* Material for this exercise *
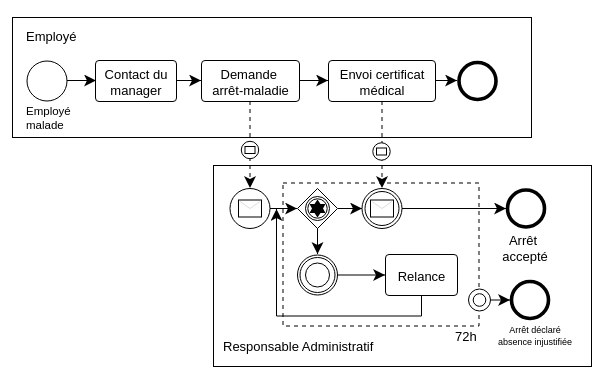
<!DOCTYPE html>
<html lang="fr">
<head>
<meta charset="utf-8">
<title>Processus d'arrêt maladie</title>
<style>
:root { --ink: #000; --paper: #fff; --fold: #ddd; }
* { box-sizing: border-box; }
html, body { margin: 0; overflow: hidden; background: var(--paper); }
.diagram { position: relative; width: 604px; height: 384px; overflow: hidden; color: var(--ink); font: 13px/16px "Liberation Sans", Arial, sans-serif; }
.pool { position: absolute; border: 1px solid var(--ink); }
.pool-employee { left: 12px; top: 17px; width: 520px; height: 121px; }
.pool-admin { left: 213px; top: 165px; width: 379px; height: 202px; }
.flows { position: absolute; left: 0; top: 0; }
.shape { fill: var(--paper); stroke: var(--ink); }
.line { fill: none; stroke: var(--ink); }
.dashed { stroke-dasharray: 4 4; }
.end { stroke-width: 3.6; }
.fold { fill: none; stroke: var(--fold); }
.solid { fill: var(--ink); }
.task { position: absolute; display: flex; align-items: center; justify-content: center; padding-top: 4px; border: 1px solid var(--ink); border-radius: 4px; background: var(--paper); text-align: center; white-space: nowrap; }
.task-contact { left: 95px; top: 60px; width: 82px; height: 42px; }
.task-request { left: 201px; top: 60px; width: 99px; height: 42px; }
.task-send { left: 328px; top: 60px; width: 108px; height: 42px; }
.task-reminder { left: 385px; top: 254px; width: 73px; height: 42px; }
.label { position: absolute; white-space: nowrap; }
.centered { transform: translateX(-50%); text-align: center; }
.label-employee { left: 26px; top: 29px; }
.label-start { left: 26px; top: 104px; font-size: 11.5px; line-height: 14px; }
.label-admin { left: 223px; top: 339px; }
.label-accepted { left: 525px; top: 233px; }
.label-accepted span { position: relative; left: -2px; }
.label-delay { left: 455px; top: 329px; }
.label-absence { left: 535px; top: 324px; font-size: 9px; line-height: 12px; }
</style>
</head>
<body>
<main class="diagram">
  <section class="pool pool-employee" aria-label="Employé"></section>
  <section class="pool pool-admin" aria-label="Responsable Administratif"></section>

  <svg class="flows" width="604" height="384" viewBox="0 0 604 384" aria-hidden="true">
    <defs>
      <marker id="arrow" markerUnits="userSpaceOnUse" markerWidth="14" markerHeight="14" refX="12" refY="6" orient="auto">
        <path class="solid" d="M0 0L12 6L0 12L3 6Z"/>
      </marker>
      <g id="envelope">
        <rect class="shape" x="-11.5" y="-8.5" width="23" height="17"/>
        <path class="fold" d="M-10 -7L0 0L10 -7"/>
      </g>
      <g id="message">
        <circle class="shape" r="8.7"/>
        <rect class="shape" x="-5" y="-3.5" width="10" height="7"/>
      </g>
    </defs>

    <rect class="line dashed" x="283" y="183" width="196" height="143"/>

    <g class="line" marker-end="url(#arrow)">
      <path d="M67 80.5H96" marker-end="url(#arrow)"/>
      <path d="M176 80.5H201" marker-end="url(#arrow)"/>
      <path d="M299 80.5H328" marker-end="url(#arrow)"/>
      <path d="M435 80.5H457" marker-end="url(#arrow)"/>
      <path d="M270 208.5H297" marker-end="url(#arrow)"/>
      <path d="M338 208.5H362" marker-end="url(#arrow)"/>
      <path d="M402 208.5H506" marker-end="url(#arrow)"/>
      <path d="M317.5 228V254" marker-end="url(#arrow)"/>
      <path d="M338 275H385" marker-end="url(#arrow)"/>
      <path d="M490 300H510" marker-end="url(#arrow)"/>
      <path d="M421.5 295V316H276.5V209"/>
    </g>
    <g class="line dashed">
      <path d="M250 101V188" marker-end="url(#arrow)"/>
      <path d="M382 101V188" marker-end="url(#arrow)"/>
    </g>

    <use href="#message" x="250" y="150"/>
    <use href="#message" x="381.5" y="151.5"/>

    <circle class="shape" cx="47" cy="81" r="20"/>
    <circle class="shape end" cx="477.5" cy="81" r="18.5"/>

    <circle class="shape" cx="250" cy="208.5" r="20"/>
    <use href="#envelope" x="250" y="208.5"/>

    <g transform="translate(317.5 208.5)">
      <polygon class="shape" points="0,-20 20,0 0,20 -20,0"/>
      <circle class="shape" r="12"/>
      <circle class="shape" r="9.7"/>
      <polygon class="solid" points="0,-9 3,-4.5 8,-4.5 5.5,0 8,4.5 3,4.5 0,9 -3,4.5 -8,4.5 -5.5,0 -8,-4.5 -3,-4.5"/>
    </g>

    <circle class="shape" cx="382" cy="208.5" r="20"/>
    <circle class="shape" cx="382" cy="208.5" r="17"/>
    <use href="#envelope" x="382" y="208.5"/>

    <circle class="shape" cx="317.5" cy="275" r="20"/>
    <circle class="shape" cx="317.5" cy="275" r="17.5"/>
    <circle class="shape" cx="317.5" cy="275" r="12"/>

    <circle class="shape" cx="479.5" cy="300" r="11"/>
    <circle class="shape" cx="479.5" cy="300" r="6.3"/>

    <circle class="shape end" cx="526" cy="208.5" r="18.5"/>
    <circle class="shape end" cx="530" cy="300" r="18.5"/>
  </svg>

  <div class="task task-contact">Contact du<br>manager</div>
  <div class="task task-request">Demande&nbsp;<br>arrêt-maladie</div>
  <div class="task task-send">Envoi certificat<br>médical</div>
  <div class="task task-reminder">Relance</div>

  <div class="label label-employee">Employé</div>
  <div class="label label-start">Employé<br>malade</div>
  <div class="label label-admin">Responsable Administratif</div>
  <div class="label centered label-accepted"><span>Arrêt</span><br>accepté</div>
  <div class="label label-delay">72h</div>
  <div class="label centered label-absence">Arrêt déclaré<br>absence injustifiée</div>
</main>
</body>
</html>
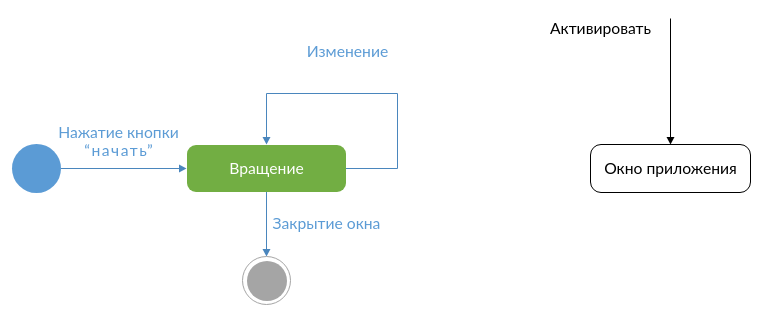
<!DOCTYPE html>
<html lang="ru">
<head>
<meta charset="utf-8">
<title>Диаграмма состояний</title>
<style>
:root {
  --paper: #ffffff;
  --ink: #000000;
  --blue: #5b9bd5;
  --line: #4a86bd;
  --green: #72ae43;
  --gray: #a5a5a5;
}
* { box-sizing: border-box; }
html, body { margin: 0; overflow: hidden; background: var(--paper); }
.diagram {
  position: relative;
  width: 763px;
  height: 317px;
  overflow: hidden;
  background: var(--paper);
  color: var(--ink);
  font: 15.7px/18px Lato, Carlito, "Open Sans", sans-serif;
}
.connectors { position: absolute; left: 0; top: 0; }
.flow { fill: none; stroke: var(--line); stroke-width: 1; }
.flow-head { fill: var(--line); }
.call { stroke: var(--ink); stroke-width: 1; }
.call-head { fill: var(--ink); }
.node, .label { position: absolute; white-space: nowrap; }
.node { display: flex; align-items: center; justify-content: center; }
.start { left: 12px; top: 144px; width: 49px; height: 49px; border-radius: 50%; background: var(--blue); }
.rotation { left: 187px; top: 145px; width: 159px; height: 47px; padding-bottom: 2px; border-radius: 9px; background: var(--green); color: var(--paper); }
.end { left: 242px; top: 256px; width: 49px; height: 49px; border: 1px solid var(--gray); border-radius: 50%; }
.end-core { width: 40px; height: 40px; border-radius: 50%; background: var(--gray); }
.window { left: 590px; top: 144px; width: 161px; height: 49px; padding-bottom: 2px; border: 1px solid var(--ink); border-radius: 11px; }
.label { text-align: center; color: var(--blue); }
.press { left: 48px; top: 123px; width: 141px; }
.button-name { letter-spacing: 1.5px; margin-right: -1.5px; }
.change { left: 287px; top: 42px; width: 121px; }
.close { left: 256px; top: 214px; width: 141px; }
.activate { left: 530px; top: 19px; width: 141px; color: var(--ink); }
</style>
</head>
<body>
<main class="diagram">
  <svg class="connectors" width="763" height="317" viewBox="0 0 763 317" aria-hidden="true">
    <path class="flow" d="M61 168.5H180M346 168.5H397.5V93.5H266.5V138M266.5 192V250"/>
    <path class="flow-head" d="M179 164.5L186.5 168.5L179 172.5ZM262.5 137H270.5L266.5 144.5ZM262.5 249H270.5L266.5 256.5Z"/>
    <line class="call" x1="670.5" y1="18.5" x2="670.5" y2="138"/>
    <polygon class="call-head" points="666.5,137 674.5,137 670.5,144.5"/>
  </svg>

  <div class="node start"></div>
  <div class="node rotation">Вращение</div>
  <div class="node end"><span class="end-core"></span></div>
  <div class="node window">Окно приложения</div>

  <div class="label press">Нажатие кнопки<br><span class="button-name">“начать”</span></div>
  <div class="label change">Изменение</div>
  <div class="label close">Закрытие окна</div>
  <div class="label activate">Активировать</div>
</main>
</body>
</html>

* Assignment *
Take from the material above every line that includes the word "pool".

* Answer to this problem *
.pool { position: absolute; border: 1px solid var(--ink); }
.pool-employee { left: 12px; top: 17px; width: 520px; height: 121px; }
.pool-admin { left: 213px; top: 165px; width: 379px; height: 202px; }
  <section class="pool pool-employee" aria-label="Employé"></section>
  <section class="pool pool-admin" aria-label="Responsable Administratif"></section>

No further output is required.